1. Contributing to the Opioid Pandemic (Cleveland)
The biggest lawsuit involving CVS to date is based on charges of contributing to the nationwide opioid pandemic. While there are multiple opioid cases against the company from states all over the country, the first one to yield any results was handled by a federal jury in Cleveland. It involves three of the largest pharmacy chains in the country – Walgreens, Walmart, and of course, CVS Health. The jury found that the companies had substantially contributed to the opioid crisis and related overdoses and deaths in two counties in Ohio. This was the first time either company had been held accountable for the pandemic that has lasted decades. Additionally, the verdict was the first from an opioid case jury and encouraged thousands of similar cases around the country. The decision by the Cleveland jury spelt trouble for CVS because all the other cases against the company rely on a similar legal strategy. Plaintiffs claim that the companies involved contributed to what Cornell describes as a public nuisance. Essentially, they must prove that the opioid crisis is covered under public nuisance. According to the New York Times, judges in Oklahoma and California have rejected the public nuisance argument in cases against manufacturers of opioids. The judges ruled that, per the public nuisance laws in their states, the activities by the pharmaceutical companies were not related to the deaths and overdoses closely enough for the laws to apply. However, in the Cleveland case – brought by Trumbull and Lake Counties – the argument was used successfully. The plaintiffs’ lawyers argued that the pharmacies had ignored the many red flags raised by suspicious orders for opioids at both the local pharmacy level and the headquarters where there should have been oversight. Walmart, Walgreens, and CVS all said that they would appeal the jury’s decision. In a response statement, CVS said, “We look forward to the appeals court review of this case, including the misapplication of public nuisance law.”

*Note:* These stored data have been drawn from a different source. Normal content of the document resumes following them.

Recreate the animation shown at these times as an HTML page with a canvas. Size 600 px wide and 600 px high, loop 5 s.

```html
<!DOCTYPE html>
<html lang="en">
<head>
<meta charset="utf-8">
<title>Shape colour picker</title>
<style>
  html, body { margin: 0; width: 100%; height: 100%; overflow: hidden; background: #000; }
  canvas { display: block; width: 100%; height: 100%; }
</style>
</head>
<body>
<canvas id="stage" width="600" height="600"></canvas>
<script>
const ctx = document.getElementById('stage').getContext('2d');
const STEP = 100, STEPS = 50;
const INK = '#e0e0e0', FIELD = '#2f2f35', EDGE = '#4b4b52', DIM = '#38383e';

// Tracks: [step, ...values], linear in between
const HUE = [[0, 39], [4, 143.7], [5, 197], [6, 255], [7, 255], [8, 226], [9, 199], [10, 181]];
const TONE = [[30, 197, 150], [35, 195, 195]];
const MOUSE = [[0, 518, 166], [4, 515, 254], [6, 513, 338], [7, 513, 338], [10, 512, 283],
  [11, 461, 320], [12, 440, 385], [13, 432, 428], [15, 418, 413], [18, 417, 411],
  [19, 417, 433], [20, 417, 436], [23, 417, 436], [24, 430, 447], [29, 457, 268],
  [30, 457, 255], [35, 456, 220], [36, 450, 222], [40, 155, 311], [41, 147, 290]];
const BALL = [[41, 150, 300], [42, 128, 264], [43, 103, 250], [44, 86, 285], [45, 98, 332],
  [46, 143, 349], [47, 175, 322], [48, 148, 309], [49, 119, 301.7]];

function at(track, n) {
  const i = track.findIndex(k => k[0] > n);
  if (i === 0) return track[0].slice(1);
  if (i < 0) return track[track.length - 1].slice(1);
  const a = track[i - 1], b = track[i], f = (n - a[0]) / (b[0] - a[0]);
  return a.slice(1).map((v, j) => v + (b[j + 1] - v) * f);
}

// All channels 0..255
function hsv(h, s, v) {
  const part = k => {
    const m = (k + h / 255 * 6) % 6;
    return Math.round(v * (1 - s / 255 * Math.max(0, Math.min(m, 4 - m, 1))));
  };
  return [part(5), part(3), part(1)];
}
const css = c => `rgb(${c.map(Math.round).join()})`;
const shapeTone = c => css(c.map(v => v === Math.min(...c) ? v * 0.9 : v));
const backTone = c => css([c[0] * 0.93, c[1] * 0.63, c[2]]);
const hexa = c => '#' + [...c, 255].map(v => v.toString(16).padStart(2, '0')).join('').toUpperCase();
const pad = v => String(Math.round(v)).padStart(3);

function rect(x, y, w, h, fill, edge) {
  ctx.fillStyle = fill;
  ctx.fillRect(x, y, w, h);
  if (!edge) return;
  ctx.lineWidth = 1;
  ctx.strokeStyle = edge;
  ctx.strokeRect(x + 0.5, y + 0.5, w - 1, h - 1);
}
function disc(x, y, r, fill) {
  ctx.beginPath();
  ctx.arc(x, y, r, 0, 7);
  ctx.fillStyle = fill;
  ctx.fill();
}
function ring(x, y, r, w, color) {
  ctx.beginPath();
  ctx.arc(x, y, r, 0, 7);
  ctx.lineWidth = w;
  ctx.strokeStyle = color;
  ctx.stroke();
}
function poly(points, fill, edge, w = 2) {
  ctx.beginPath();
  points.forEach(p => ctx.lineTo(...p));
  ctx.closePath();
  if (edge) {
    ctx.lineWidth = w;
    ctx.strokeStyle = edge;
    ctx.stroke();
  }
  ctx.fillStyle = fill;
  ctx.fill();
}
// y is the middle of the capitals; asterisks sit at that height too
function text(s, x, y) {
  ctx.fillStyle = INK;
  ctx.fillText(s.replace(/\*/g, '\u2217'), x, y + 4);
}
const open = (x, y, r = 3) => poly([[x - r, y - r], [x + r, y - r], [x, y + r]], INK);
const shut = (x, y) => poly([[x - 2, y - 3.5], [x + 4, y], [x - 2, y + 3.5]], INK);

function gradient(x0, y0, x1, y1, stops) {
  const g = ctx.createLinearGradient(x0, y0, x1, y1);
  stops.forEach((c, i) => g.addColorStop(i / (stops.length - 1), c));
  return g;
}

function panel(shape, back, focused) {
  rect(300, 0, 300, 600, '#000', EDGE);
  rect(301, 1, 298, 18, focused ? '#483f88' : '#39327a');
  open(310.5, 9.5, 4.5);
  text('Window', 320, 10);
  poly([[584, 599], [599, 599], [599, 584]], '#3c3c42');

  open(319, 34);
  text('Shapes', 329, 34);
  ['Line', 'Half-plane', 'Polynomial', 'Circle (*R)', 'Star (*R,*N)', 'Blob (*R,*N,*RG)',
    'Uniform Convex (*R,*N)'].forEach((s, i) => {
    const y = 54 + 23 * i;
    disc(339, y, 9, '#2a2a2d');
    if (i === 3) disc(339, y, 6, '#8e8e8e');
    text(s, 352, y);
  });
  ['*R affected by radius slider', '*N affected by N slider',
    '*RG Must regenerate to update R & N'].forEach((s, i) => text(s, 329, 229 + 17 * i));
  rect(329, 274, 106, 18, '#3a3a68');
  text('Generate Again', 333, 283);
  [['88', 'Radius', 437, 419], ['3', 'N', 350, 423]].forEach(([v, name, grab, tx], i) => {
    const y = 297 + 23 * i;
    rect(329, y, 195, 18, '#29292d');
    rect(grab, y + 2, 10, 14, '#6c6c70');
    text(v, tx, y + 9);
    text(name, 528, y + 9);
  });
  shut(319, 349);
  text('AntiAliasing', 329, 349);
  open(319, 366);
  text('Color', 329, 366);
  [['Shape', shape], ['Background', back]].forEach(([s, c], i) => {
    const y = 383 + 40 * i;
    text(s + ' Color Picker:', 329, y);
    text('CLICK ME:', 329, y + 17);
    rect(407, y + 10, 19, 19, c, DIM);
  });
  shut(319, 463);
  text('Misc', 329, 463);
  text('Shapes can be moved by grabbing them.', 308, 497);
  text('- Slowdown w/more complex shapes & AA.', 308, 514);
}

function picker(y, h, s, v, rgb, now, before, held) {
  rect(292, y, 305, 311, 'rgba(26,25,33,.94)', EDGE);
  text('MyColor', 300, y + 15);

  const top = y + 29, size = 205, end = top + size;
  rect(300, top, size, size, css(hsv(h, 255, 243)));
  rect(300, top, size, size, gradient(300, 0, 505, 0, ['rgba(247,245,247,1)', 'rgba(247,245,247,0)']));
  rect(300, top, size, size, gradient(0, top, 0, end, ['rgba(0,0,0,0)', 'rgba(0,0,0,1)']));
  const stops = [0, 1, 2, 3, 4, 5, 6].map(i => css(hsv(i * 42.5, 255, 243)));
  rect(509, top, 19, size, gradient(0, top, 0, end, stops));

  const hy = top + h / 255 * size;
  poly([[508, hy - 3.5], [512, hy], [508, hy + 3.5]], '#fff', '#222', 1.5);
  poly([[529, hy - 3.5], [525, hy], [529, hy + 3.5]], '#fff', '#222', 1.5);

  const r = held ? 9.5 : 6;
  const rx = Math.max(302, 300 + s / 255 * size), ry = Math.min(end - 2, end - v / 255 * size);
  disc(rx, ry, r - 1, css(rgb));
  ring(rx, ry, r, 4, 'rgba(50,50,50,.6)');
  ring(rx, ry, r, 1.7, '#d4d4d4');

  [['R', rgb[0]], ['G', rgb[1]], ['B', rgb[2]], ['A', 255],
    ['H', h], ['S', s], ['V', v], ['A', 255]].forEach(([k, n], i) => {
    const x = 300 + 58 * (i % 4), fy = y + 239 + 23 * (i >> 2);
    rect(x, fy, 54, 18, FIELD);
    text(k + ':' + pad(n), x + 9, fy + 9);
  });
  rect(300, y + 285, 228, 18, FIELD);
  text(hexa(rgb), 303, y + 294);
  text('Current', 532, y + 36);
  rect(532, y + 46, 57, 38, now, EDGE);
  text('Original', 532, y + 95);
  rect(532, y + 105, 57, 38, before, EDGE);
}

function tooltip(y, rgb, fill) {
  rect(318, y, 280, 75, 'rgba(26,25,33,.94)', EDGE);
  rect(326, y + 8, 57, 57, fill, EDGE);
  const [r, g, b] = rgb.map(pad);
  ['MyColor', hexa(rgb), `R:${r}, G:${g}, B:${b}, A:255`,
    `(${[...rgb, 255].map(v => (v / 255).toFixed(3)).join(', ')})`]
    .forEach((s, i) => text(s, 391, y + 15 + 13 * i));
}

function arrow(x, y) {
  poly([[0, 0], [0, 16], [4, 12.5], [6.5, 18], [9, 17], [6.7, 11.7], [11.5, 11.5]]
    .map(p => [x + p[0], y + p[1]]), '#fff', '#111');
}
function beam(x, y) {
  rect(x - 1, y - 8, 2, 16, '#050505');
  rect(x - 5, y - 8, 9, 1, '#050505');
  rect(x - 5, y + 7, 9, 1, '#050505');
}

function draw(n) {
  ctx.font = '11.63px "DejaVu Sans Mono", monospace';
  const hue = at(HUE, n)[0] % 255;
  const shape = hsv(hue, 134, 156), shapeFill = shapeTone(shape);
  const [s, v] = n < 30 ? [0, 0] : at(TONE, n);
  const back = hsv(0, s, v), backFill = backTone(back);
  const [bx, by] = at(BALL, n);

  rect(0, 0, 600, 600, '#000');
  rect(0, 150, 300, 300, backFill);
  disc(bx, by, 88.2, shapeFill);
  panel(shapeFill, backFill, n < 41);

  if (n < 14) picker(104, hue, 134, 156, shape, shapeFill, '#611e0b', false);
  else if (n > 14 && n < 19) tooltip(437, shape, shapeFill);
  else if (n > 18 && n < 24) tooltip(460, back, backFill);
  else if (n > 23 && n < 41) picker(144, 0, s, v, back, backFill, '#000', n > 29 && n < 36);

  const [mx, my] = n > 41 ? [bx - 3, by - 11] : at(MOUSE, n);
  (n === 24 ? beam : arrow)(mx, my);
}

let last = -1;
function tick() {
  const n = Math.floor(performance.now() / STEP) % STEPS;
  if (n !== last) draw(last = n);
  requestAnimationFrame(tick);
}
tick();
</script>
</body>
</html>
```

One of the biggest CVS Lawsuits involves the unfortunate opioid pandemic that rocked the entire country. Mid last year, the attorney general of the Commonwealth of Kentucky brought charges against the company, which alleged that CVS’s practices helped advance the pandemic. This is only one of numerous such charges that have been brought against the company in states all over the United States. In September 2016, Maura Healey, the Massachusetts Attorney General, announced a settlement worth $795,000 that required CVS to check state databases before completing prescriptions for controlled substances like addictive opioids. This was in response to allegations made against the company for failing to give pharmacists access to the Prescription Monitoring Program (PMP) in Massachusetts.